Instructions for the task -> Scan the entries that follow and copy out every line containing "none".

Records to process ->
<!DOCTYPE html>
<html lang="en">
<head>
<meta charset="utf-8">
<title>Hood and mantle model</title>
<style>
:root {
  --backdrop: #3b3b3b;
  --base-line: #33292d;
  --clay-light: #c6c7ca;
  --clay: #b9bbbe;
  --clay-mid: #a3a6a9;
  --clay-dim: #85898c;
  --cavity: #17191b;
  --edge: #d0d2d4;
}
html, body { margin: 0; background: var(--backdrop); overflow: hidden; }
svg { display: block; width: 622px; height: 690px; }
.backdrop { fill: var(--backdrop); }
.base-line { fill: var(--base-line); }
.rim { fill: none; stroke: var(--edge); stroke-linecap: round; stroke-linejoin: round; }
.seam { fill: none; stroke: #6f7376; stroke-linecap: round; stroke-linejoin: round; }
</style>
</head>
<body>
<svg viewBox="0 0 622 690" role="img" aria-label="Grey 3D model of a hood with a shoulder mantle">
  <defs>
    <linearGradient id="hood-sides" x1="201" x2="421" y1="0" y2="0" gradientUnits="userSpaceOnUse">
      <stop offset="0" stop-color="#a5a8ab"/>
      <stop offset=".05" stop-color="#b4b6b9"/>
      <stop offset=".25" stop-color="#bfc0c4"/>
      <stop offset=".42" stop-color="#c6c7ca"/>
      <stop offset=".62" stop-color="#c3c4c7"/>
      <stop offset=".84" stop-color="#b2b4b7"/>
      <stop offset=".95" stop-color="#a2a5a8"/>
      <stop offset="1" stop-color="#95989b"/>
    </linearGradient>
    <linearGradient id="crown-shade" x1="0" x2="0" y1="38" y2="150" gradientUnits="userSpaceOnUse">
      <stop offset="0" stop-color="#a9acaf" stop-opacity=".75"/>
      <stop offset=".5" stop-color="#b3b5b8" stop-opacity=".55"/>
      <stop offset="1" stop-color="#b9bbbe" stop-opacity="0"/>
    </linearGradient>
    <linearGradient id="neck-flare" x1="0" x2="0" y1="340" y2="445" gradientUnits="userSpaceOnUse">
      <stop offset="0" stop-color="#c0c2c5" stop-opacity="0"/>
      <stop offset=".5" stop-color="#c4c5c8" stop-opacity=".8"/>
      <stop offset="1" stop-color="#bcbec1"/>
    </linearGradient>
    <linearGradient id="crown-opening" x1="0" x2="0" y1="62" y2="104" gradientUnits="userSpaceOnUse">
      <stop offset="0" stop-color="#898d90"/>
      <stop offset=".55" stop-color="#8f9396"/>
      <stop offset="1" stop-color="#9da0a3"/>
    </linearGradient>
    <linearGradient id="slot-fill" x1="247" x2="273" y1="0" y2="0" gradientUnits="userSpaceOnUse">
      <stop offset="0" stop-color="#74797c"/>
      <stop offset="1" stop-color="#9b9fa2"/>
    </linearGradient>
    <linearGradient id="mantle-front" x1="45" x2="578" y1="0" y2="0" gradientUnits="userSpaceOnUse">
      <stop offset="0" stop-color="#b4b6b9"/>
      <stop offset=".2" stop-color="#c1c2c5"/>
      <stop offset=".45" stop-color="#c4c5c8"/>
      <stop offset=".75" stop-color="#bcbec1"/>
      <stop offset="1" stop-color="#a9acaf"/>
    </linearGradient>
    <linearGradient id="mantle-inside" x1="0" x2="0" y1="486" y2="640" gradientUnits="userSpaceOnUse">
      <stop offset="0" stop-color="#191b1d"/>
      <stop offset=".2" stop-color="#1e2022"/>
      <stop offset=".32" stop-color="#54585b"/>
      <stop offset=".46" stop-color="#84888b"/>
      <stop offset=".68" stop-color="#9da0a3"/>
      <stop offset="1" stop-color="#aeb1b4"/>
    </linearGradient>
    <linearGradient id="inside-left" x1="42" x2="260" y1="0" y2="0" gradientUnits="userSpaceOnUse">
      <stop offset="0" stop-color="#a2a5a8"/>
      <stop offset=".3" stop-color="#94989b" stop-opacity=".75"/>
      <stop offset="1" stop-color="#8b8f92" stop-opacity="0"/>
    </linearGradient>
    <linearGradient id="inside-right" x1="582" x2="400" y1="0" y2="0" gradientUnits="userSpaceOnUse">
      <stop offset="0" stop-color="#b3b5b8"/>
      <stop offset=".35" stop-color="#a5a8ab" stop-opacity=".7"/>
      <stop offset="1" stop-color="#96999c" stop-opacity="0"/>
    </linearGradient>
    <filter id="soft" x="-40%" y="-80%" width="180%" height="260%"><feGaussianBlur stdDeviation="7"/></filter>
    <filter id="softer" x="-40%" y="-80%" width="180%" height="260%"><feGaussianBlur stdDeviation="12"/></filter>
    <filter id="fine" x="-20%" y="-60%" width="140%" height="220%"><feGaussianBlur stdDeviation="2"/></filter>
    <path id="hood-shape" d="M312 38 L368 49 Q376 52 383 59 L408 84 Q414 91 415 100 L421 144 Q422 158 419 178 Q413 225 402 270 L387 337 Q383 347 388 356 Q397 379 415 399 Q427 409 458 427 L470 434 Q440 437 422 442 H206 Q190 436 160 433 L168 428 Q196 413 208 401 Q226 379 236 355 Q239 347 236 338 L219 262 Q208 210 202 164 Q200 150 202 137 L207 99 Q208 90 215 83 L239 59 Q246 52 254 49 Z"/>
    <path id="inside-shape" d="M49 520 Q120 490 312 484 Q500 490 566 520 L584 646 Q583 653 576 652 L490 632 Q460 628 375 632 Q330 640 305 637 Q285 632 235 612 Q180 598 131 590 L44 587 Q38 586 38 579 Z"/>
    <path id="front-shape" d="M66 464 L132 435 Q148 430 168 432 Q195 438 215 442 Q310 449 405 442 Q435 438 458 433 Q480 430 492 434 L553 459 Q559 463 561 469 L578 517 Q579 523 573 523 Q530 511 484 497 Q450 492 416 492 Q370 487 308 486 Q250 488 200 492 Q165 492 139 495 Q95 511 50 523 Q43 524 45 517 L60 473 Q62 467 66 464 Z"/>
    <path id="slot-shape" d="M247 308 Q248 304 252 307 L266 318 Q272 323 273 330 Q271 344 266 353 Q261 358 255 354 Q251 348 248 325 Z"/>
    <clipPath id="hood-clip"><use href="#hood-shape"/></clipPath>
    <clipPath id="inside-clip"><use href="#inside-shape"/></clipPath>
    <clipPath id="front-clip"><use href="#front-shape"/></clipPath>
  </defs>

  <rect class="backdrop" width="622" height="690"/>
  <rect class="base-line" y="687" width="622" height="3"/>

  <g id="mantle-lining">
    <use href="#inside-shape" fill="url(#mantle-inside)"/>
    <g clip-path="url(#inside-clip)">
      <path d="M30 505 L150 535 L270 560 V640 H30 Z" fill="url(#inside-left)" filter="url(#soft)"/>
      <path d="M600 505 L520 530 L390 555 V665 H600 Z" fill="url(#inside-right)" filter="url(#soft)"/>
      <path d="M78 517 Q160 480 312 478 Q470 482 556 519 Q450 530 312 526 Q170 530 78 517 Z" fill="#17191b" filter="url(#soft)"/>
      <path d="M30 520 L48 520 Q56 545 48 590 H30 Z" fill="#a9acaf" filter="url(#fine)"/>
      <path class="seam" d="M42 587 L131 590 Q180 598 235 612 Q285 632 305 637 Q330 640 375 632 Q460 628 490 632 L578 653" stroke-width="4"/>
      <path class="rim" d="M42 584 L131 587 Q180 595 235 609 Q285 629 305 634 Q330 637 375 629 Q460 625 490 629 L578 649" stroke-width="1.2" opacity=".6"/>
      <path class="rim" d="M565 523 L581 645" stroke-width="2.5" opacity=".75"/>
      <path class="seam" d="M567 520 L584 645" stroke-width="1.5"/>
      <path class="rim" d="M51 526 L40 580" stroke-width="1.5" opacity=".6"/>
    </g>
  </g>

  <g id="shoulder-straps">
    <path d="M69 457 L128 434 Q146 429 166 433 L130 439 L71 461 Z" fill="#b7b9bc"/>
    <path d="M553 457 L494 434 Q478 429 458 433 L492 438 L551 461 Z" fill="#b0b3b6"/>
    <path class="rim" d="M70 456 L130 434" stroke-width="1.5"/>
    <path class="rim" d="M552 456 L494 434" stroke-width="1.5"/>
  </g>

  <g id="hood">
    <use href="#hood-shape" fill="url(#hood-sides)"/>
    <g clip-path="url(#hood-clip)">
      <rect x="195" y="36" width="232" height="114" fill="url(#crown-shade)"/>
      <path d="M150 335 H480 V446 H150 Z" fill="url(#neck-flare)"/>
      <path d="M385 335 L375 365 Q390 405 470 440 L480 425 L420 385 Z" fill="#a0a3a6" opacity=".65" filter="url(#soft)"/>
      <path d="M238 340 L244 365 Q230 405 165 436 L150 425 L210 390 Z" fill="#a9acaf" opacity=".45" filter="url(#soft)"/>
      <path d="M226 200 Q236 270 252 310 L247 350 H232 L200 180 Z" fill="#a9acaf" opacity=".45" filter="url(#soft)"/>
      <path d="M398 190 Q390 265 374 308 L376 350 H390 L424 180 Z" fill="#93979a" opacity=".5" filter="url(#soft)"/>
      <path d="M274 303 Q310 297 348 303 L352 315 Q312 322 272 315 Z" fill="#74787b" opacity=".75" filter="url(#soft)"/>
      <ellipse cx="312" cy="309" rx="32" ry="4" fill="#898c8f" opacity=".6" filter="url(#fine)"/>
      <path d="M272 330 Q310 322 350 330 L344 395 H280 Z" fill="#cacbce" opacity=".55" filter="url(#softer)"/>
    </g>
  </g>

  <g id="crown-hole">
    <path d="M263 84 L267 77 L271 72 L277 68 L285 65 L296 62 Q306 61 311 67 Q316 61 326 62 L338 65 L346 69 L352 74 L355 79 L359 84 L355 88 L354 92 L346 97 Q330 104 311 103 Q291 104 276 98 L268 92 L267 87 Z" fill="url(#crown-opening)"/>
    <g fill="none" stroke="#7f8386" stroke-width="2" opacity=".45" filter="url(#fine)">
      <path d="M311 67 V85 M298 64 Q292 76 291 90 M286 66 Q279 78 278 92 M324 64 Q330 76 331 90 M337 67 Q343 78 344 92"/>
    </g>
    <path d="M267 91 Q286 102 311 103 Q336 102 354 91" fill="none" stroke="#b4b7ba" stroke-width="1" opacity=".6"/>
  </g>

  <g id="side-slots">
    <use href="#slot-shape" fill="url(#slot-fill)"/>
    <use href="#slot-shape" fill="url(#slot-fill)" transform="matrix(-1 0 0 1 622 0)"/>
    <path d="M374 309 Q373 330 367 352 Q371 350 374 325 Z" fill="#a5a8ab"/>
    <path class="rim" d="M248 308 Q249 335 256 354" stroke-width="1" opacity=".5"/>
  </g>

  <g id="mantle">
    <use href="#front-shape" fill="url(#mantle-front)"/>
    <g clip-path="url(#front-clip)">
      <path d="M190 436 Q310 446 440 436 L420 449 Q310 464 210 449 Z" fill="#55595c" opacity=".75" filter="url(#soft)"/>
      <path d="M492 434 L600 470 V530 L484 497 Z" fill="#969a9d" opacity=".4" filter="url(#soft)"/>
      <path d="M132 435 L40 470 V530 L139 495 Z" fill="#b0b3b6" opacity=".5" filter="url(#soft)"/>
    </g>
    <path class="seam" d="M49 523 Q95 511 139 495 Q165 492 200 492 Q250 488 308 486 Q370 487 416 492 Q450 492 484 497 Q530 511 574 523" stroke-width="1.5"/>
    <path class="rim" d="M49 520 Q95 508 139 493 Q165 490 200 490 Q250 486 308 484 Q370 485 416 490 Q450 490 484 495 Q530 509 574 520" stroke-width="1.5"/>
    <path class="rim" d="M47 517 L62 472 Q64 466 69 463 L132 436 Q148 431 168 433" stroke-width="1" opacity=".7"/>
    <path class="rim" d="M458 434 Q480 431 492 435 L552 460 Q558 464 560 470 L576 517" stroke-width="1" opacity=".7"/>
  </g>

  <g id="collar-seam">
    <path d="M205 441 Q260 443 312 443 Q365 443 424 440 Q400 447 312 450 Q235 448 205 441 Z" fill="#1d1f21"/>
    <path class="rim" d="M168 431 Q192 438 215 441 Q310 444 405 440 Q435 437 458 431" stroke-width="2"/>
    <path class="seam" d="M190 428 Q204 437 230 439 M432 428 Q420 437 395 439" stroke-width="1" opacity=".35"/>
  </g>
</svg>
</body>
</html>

Reply ->
.rim { fill: none; stroke: var(--edge); stroke-linecap: round; stroke-linejoin: round; }
.seam { fill: none; stroke: #6f7376; stroke-linecap: round; stroke-linejoin: round; }
    <g fill="none" stroke="#7f8386" stroke-width="2" opacity=".45" filter="url(#fine)">
    <path d="M267 91 Q286 102 311 103 Q336 102 354 91" fill="none" stroke="#b4b7ba" stroke-width="1" opacity=".6"/>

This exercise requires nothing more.